┌──
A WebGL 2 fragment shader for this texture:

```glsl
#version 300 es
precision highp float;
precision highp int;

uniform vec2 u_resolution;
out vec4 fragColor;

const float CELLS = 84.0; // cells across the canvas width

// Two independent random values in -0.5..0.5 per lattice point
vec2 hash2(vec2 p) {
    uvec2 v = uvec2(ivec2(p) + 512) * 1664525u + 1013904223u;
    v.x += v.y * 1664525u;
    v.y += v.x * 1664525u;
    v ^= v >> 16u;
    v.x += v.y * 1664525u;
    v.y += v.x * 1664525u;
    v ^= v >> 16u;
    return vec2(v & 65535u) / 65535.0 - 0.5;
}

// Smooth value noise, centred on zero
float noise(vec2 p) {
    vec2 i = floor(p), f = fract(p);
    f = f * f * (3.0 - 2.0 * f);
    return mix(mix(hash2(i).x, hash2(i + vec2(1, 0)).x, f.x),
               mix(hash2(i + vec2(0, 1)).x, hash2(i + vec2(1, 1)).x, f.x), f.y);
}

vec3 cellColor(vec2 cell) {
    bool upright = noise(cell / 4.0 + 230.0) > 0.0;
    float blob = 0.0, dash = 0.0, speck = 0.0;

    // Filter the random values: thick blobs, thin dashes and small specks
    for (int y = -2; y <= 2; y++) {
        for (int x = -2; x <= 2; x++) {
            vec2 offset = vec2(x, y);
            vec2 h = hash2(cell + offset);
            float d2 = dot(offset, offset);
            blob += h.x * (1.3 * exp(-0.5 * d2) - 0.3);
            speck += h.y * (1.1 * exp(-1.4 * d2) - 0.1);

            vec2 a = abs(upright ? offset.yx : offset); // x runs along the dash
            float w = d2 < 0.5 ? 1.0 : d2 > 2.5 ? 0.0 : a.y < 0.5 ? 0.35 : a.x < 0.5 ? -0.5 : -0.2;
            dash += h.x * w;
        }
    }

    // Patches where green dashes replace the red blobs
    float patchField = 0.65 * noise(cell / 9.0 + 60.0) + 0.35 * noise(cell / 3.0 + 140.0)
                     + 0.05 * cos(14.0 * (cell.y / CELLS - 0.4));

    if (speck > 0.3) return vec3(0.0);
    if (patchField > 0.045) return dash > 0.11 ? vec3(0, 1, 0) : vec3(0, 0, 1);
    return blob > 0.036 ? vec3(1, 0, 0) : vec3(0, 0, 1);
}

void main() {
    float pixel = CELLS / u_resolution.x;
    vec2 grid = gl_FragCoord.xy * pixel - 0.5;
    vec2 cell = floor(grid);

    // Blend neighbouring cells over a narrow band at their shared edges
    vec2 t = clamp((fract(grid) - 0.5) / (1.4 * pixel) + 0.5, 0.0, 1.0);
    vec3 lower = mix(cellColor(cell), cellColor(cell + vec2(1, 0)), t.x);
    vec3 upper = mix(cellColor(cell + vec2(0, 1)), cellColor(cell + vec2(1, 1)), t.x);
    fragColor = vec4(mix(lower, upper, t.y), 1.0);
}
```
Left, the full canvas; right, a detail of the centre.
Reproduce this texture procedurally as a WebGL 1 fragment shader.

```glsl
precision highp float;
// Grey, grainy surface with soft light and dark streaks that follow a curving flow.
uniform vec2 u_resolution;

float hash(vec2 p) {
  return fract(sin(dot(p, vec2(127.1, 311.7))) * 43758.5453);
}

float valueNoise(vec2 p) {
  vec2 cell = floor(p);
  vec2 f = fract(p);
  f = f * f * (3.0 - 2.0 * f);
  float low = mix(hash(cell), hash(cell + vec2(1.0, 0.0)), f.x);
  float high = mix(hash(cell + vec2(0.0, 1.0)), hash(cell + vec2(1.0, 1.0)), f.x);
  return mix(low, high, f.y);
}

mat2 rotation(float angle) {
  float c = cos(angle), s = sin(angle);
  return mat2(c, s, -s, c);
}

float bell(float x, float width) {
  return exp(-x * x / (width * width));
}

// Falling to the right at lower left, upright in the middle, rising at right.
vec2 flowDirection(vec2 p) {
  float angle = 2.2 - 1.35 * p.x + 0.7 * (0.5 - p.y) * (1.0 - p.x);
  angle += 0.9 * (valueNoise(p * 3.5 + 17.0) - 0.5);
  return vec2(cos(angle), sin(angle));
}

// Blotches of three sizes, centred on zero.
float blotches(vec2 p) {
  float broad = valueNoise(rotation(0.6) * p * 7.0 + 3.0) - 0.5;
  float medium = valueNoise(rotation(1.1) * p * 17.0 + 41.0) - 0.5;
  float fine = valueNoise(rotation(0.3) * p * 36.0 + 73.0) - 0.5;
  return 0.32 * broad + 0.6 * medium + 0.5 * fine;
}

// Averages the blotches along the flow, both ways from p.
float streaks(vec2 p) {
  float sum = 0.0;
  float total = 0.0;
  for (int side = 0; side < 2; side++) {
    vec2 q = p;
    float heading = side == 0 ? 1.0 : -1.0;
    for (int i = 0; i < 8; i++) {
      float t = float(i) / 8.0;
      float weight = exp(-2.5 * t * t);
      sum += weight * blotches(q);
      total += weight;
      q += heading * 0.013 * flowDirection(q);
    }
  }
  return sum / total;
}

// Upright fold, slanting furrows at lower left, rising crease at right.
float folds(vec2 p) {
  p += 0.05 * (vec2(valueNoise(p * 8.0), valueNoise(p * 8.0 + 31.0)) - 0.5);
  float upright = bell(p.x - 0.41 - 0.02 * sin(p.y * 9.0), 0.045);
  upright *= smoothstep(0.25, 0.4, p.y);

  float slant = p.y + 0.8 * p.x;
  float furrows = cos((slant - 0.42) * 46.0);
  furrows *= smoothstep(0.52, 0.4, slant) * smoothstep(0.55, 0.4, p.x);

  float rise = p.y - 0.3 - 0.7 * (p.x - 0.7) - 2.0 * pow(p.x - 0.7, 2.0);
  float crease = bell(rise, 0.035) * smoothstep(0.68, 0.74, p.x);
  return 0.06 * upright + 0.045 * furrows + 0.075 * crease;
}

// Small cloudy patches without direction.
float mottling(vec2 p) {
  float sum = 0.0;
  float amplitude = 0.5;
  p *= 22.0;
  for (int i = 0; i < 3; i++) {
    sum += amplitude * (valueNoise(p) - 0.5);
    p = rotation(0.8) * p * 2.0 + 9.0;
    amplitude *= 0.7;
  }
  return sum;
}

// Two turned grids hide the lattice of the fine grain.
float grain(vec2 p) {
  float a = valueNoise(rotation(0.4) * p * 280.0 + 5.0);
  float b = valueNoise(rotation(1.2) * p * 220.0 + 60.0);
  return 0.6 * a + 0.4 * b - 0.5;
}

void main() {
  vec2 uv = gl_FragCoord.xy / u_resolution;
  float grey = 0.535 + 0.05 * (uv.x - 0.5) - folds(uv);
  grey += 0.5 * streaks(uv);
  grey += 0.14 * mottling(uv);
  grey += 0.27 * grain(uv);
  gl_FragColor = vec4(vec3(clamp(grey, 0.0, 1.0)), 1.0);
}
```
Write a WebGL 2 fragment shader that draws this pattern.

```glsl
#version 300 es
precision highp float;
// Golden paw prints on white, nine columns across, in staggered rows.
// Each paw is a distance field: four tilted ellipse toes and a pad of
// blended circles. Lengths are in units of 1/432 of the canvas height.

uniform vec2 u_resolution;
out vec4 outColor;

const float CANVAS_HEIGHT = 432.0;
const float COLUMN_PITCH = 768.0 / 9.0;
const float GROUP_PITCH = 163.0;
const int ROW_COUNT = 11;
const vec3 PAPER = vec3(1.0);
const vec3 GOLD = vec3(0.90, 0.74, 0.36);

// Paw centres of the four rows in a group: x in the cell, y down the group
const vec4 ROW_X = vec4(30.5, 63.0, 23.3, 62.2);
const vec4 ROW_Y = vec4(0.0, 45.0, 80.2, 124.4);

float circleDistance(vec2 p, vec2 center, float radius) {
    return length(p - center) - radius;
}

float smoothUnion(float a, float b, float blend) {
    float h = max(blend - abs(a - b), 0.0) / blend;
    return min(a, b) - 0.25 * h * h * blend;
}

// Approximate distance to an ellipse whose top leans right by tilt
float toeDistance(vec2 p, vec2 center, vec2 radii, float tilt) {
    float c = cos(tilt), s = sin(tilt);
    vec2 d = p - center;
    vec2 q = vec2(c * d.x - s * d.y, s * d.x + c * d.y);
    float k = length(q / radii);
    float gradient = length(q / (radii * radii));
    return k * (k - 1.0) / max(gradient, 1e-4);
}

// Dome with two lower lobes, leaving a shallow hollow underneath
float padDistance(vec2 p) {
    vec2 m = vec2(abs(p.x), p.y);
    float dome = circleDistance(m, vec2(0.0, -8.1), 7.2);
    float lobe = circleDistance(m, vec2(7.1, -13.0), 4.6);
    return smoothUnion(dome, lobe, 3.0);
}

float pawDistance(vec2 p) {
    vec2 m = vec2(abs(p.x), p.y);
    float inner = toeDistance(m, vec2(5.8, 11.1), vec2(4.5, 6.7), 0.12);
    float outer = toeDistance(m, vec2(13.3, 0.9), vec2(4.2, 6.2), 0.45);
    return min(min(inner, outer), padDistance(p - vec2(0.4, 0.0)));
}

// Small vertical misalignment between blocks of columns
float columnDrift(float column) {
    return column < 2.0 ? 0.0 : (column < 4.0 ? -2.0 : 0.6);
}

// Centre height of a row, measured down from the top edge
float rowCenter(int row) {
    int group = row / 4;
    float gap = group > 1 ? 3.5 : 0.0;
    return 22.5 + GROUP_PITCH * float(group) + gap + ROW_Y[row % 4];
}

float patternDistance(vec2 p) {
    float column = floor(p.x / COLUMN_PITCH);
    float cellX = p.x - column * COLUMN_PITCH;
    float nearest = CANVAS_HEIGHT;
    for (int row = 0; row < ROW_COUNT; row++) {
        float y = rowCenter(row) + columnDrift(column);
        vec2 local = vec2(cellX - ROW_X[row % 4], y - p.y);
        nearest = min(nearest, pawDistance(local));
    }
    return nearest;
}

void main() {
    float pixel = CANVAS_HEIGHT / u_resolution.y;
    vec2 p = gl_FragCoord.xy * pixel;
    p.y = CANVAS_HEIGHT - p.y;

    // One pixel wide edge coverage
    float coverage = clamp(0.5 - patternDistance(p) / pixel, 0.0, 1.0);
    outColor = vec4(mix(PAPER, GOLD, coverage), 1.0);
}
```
└──
WORK REQUIRED:
Reproduce every line above that contains the string "const".

WRITTEN REPLY:
const float CELLS = 84.0; // cells across the canvas width
const float CANVAS_HEIGHT = 432.0;
const float COLUMN_PITCH = 768.0 / 9.0;
const float GROUP_PITCH = 163.0;
const int ROW_COUNT = 11;
const vec3 PAPER = vec3(1.0);
const vec3 GOLD = vec3(0.90, 0.74, 0.36);
const vec4 ROW_X = vec4(30.5, 63.0, 23.3, 62.2);
const vec4 ROW_Y = vec4(0.0, 45.0, 80.2, 124.4);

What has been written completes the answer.